Records to use:
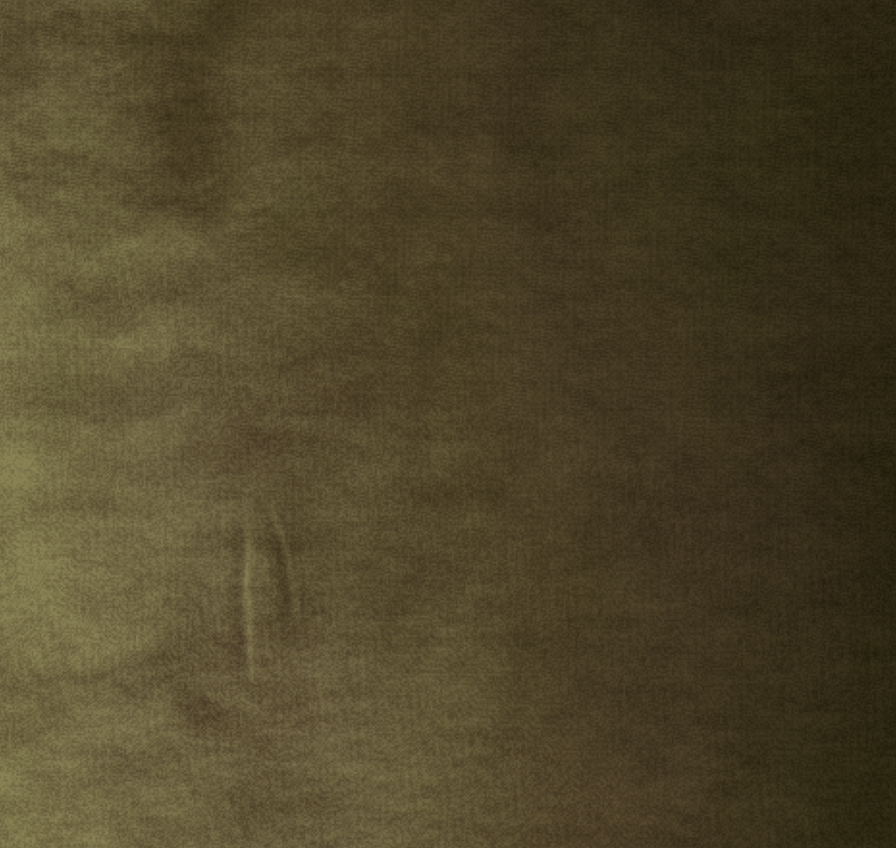
A Shadertoy shader for this texture:

```glsl
// Olive brown velvet cloth, lit from the left, with brushed nap and a small crease.
#define SHADE      vec3(0.160, 0.134, 0.064)
#define BODY       vec3(0.308, 0.262, 0.158)
#define SHEEN      vec3(0.468, 0.436, 0.278)
#define LIGHT      0.82
#define TILT       0.46
#define NAP        0.40
#define STREAKS    0.50
#define MOTTLE     0.26
#define GRAIN      0.36
#define GRAIN_FREQ 440.0
#define CREASE     0.26

float hash(vec2 p) {
    return fract(sin(dot(p, vec2(127.1, 311.7))) * 43758.5453);
}

float noise(vec2 p) {
    vec2 i = floor(p), f = fract(p);
    f = f * f * (3.0 - 2.0 * f);
    return mix(mix(hash(i), hash(i + vec2(1, 0)), f.x),
               mix(hash(i + vec2(0, 1)), hash(i + vec2(1, 1)), f.x), f.y);
}

// Layered noise centred on zero
float fbm(vec2 p) {
    float sum = 0.0, amp = 0.5;
    for (int i = 0; i < 5; i++) {
        sum += amp * (noise(p) - 0.5);
        p = mat2(1.99, 0.12, -0.12, 1.99) * p + 17.3;
        amp *= 0.55;
    }
    return sum;
}

// Soft elliptical smudge
float smudge(vec2 p, vec2 center, vec2 size) {
    vec2 d = (p - center) / size;
    return exp(-dot(d, d));
}

// Upright bowed ridge: thin highlight with a shadow on one side
float ridge(vec2 p, vec2 foot, vec2 head, float bow, float side) {
    float h = (p.y - foot.y) / (head.y - foot.y);
    float d = p.x - mix(foot.x, head.x, h) - bow * 4.0 * h * (1.0 - h);
    float along = smoothstep(-0.05, 0.2, h) * smoothstep(1.05, 0.6, h);
    float light = exp(-pow(d / 0.0045, 2.0));
    float dark = exp(-pow((d - side * 0.012) / 0.008, 2.0));
    return along * (0.9 * light - 0.6 * dark);
}

// Fine woven threads plus fibre speckle
float weave(vec2 p) {
    vec2 q = p * GRAIN_FREQ;
    float speckle = noise(q) - 0.5;
    float weft = noise(q * vec2(0.18, 0.8) + 31.0) - 0.5;
    float warp = noise(q * vec2(0.8, 0.18) + 73.0) - 0.5;
    return 0.9 * speckle + 0.25 * weft + 0.25 * warp;
}

vec3 clothColor(float tone) {
    vec3 low = mix(SHADE, BODY, clamp(tone * 2.0, -0.4, 1.0));
    return mix(low, SHEEN, clamp(tone * 2.0 - 1.0, 0.0, 1.4));
}

void mainImage(out vec4 fragColor, in vec2 fragCoord) {
    vec2 uv = fragCoord / iResolution.xy;
    vec2 p = fragCoord / iResolution.y;
    vec2 bent = uv + 0.09 * vec2(fbm(p * 9.0), fbm(p * 9.0 + 40.0));

    // Broad light across the cloth
    float lean = TILT * (uv.y - 0.5) * (1.0 - 0.6 * uv.x);
    float tone = 0.11 + LIGHT * (1.0 - smoothstep(-0.1, 1.0, uv.x + lean));
    tone += 0.14 * smudge(uv, vec2(0.0, 0.60), vec2(0.05, 0.26));
    tone -= 0.09 * smoothstep(0.84, 1.0, uv.x) * (0.3 + uv.y);

    // Brushed nap: long upright bands, sideways streaks and small mottles
    float leftSide = 1.0 - smoothstep(0.1, 0.75, uv.x);
    float dim = mix(0.6, 1.0, clamp(tone, 0.0, 1.0));
    tone += NAP * dim * fbm(bent * vec2(7.0, 1.8) + 5.0);
    tone += STREAKS * (0.22 + 0.78 * leftSide) * fbm(bent * vec2(6.0, 20.0) + 60.0);
    tone += MOTTLE * dim * fbm(p * vec2(26.0, 60.0) + 120.0);

    // Pressed dark patches
    tone -= 0.20 * smudge(bent, vec2(0.22, 0.97), vec2(0.055, 0.20));
    tone -= 0.16 * smudge(bent, vec2(0.205, 0.82), vec2(0.045, 0.07));
    tone -= 0.18 * smudge(bent, vec2(0.01, 0.92), vec2(0.03, 0.08));
    tone -= 0.16 * smudge(bent, vec2(0.29, 0.46), vec2(0.045, 0.045));
    tone -= 0.26 * smudge(bent, vec2(0.232, 0.15), vec2(0.024, 0.028));
    tone -= 0.16 * smudge(bent, vec2(0.225, 0.23), vec2(0.04, 0.05));
    tone -= 0.12 * smudge(bent, vec2(0.305, 0.32), vec2(0.018, 0.08));

    // Crease
    vec2 soft = mix(uv, bent, 0.15);
    tone += CREASE * ridge(soft, vec2(0.285, 0.185), vec2(0.278, 0.42), -0.006, -1.0);
    tone += CREASE * 0.7 * ridge(soft, vec2(0.330, 0.26), vec2(0.288, 0.43), 0.010, -1.0);

    // Fibre grain, fading a little in the shade
    tone += GRAIN * dim * weave(p);

    // Slow drift between olive and brown
    vec3 color = clothColor(tone);
    float olive = fbm(p * vec2(3.5, 2.5) + 90.0) + 0.2 * smoothstep(0.85, 1.0, uv.x);
    color += olive * vec3(-0.010, 0.014, -0.025);
    fragColor = vec4(color, 1.0);
}
```
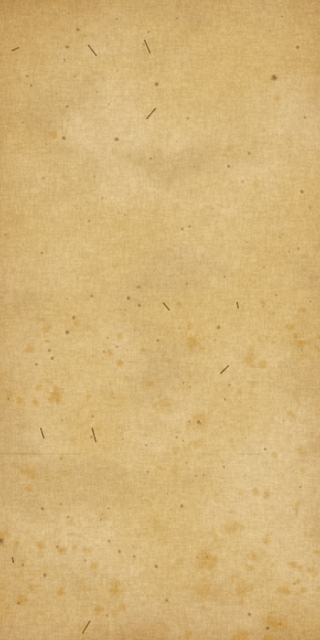
Give the GLSL for this texture, as a Shadertoy shader.

```glsl
// Aged parchment: warm mottled paper with browned edges, woven fibre grain,
// rusty foxing spots gathered in the lower half, dark specks, hairs and a fold.
// Layers of value noise tint the sheet; jittered grids scatter the marks.

#define PALE vec3(0.872, 0.765, 0.567)
#define GOLD vec3(0.838, 0.708, 0.450)
#define SMUDGE vec3(0.800, 0.675, 0.450)
#define BROWN vec3(0.690, 0.510, 0.280)
#define RUST vec3(0.765, 0.565, 0.235)
#define INK vec3(0.420, 0.270, 0.100)
#define GRAIN 0.050
#define WEAVE 0.032
#define FOXING 0.62
#define EDGE_BURN 0.85

vec2 hash2(vec2 p) {
    vec3 q = fract(p.xyx * vec3(0.1031, 0.1030, 0.0973));
    q += dot(q, q.yzx + 33.33);
    return fract((q.xx + q.yz) * q.zy);
}

float noise(vec2 p) {
    vec2 i = floor(p), f = fract(p);
    f = f * f * (3.0 - 2.0 * f);
    float low = mix(hash2(i).x, hash2(i + vec2(1, 0)).x, f.x);
    float high = mix(hash2(i + vec2(0, 1)).x, hash2(i + vec2(1, 1)).x, f.x);
    return mix(low, high, f.y);
}

float fbm(vec2 p) {
    float sum = 0.0, amp = 0.5;
    for (int i = 0; i < 5; i++) {
        sum += amp * noise(p);
        p = mat2(1.6, 1.2, -1.2, 1.6) * p + 17.3;
        amp *= 0.5;
    }
    return sum / 0.97;
}

// Ragged round marks, one per chosen cell; sizes are fractions of a cell
float spots(vec2 p, float cells, float chance, float size, float soft, float seed) {
    vec2 q = p * cells, base = floor(q);
    float ragged = (fbm(p * 55.0 + seed) - 0.5) * size * 2.2;
    float cover = 0.0;
    for (int y = -1; y <= 1; y++)
    for (int x = -1; x <= 1; x++) {
        vec2 cell = base + vec2(x, y);
        vec2 pick = hash2(cell + seed);
        vec2 away = q - cell - hash2(cell + seed + 41.7);
        float radius = size * mix(0.35, 1.0, pick.y * pick.y);
        float d = length(away) + ragged - radius;
        float mark = 1.0 - smoothstep(-soft * size, soft * size, d);
        cover = max(cover, mark * step(pick.x, chance) * mix(0.5, 1.0, pick.y));
    }
    return cover;
}

// Sparse short strokes at random angles
float hairs(vec2 p, float cells, float chance) {
    vec2 q = p * cells, cell = floor(q);
    vec2 pick = hash2(cell + 91.0), turn = hash2(cell + 57.0);
    float angle = mix(0.4, 2.4, turn.x), reach = mix(0.03, 0.11, turn.y);
    vec2 dir = vec2(cos(angle), sin(angle));
    vec2 away = q - cell - mix(vec2(0.2), vec2(0.8), pick.yx);
    float d = length(away - dir * clamp(dot(away, dir), -reach, reach));
    return (1.0 - smoothstep(0.004, 0.022, d)) * step(pick.x, chance);
}

// Browning that creeps in from each side, strongest at the foot
float edgeBurn(vec2 p) {
    float burn = 0.32 * exp(-p.x / 0.09) + 0.24 * exp((p.x - 1.0) / 0.07);
    burn += 0.75 * exp(-p.y / 0.10);
    burn += mix(0.65, 0.30, smoothstep(0.1, 0.6, p.x)) * exp((p.y - 2.0) / 0.12);
    return burn * (0.35 + 1.3 * fbm(p * 5.0 + 8.0));
}

void mainImage(out vec4 fragColor, in vec2 fragCoord) {
    vec2 p = fragCoord / iResolution.x;
    p.y *= 2.0 * iResolution.x / iResolution.y;

    // Mottled sheet
    float stain = smoothstep(0.30, 0.72, fbm(p * vec2(3.0, 3.8) + 3.1));
    stain = mix(stain, fbm(p * 16.0 + 5.0), 0.30);
    vec3 col = mix(PALE, GOLD, stain);
    float smudge = smoothstep(0.50, 0.78, fbm(p * vec2(4.0, 6.0) + 29.0));
    col = mix(col, SMUDGE, 0.7 * smudge);
    float tide = smoothstep(0.57, 0.60, fbm(p * vec2(4.0, 7.0) + 63.0));
    col = mix(col, GOLD, 0.35 * tide);
    col = mix(col, BROWN, EDGE_BURN * clamp(edgeBurn(p), 0.0, 1.0));

    // Foxing, denser low on the sheet and in loose bands
    float low = 1.0 - smoothstep(0.75, 1.15, p.y);
    float band = smoothstep(0.42, 0.62, fbm(p * vec2(2.0, 5.0) + 12.0));
    float fox = spots(p, 9.0, 0.05 + 0.26 * low, 0.24, 0.75, 3.0) * mix(0.45, 1.0, band);
    fox = max(fox, spots(p, 24.0, 0.05 + 0.26 * low, 0.30, 0.7, 19.0) * mix(0.3, 0.9, band));
    col = mix(col, RUST, FOXING * fox);

    // Dark specks, hairs and a faint fold
    float specks = 0.45 * spots(p, 34.0, 0.07, 0.16, 0.8, 73.0);
    specks = max(specks, 0.75 * spots(p, 5.0, 0.10, 0.055, 0.7, 131.0));
    col = mix(col, INK, max(specks, 0.6 * hairs(p, 5.0, 0.16)));
    float fold = abs(p.y - 0.578 - 0.006 * noise(vec2(p.x * 6.0, 2.0)));
    float worn = smoothstep(0.35, 0.65, noise(vec2(p.x * 14.0, 9.0)));
    col -= 0.045 * worn * (1.0 - smoothstep(0.001, 0.004, fold));

    // Crossed fibres and fine tooth
    float weave = noise(p * vec2(40.0, 190.0)) + noise(p * vec2(190.0, 45.0) + 7.0) - 1.0;
    float tooth = noise(p * 210.0) + 0.5 * noise(p * 95.0 + 4.0) - 0.75;
    col += (WEAVE * weave + GRAIN * tooth) * vec3(0.85, 0.95, 1.1);

    fragColor = vec4(clamp(col, 0.0, 1.0), 1.0);
}
```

Required action: When a line in the data contains the string "reach", copy that line.

Answer for the task:
    float angle = mix(0.4, 2.4, turn.x), reach = mix(0.03, 0.11, turn.y);
    float d = length(away - dir * clamp(dot(away, dir), -reach, reach));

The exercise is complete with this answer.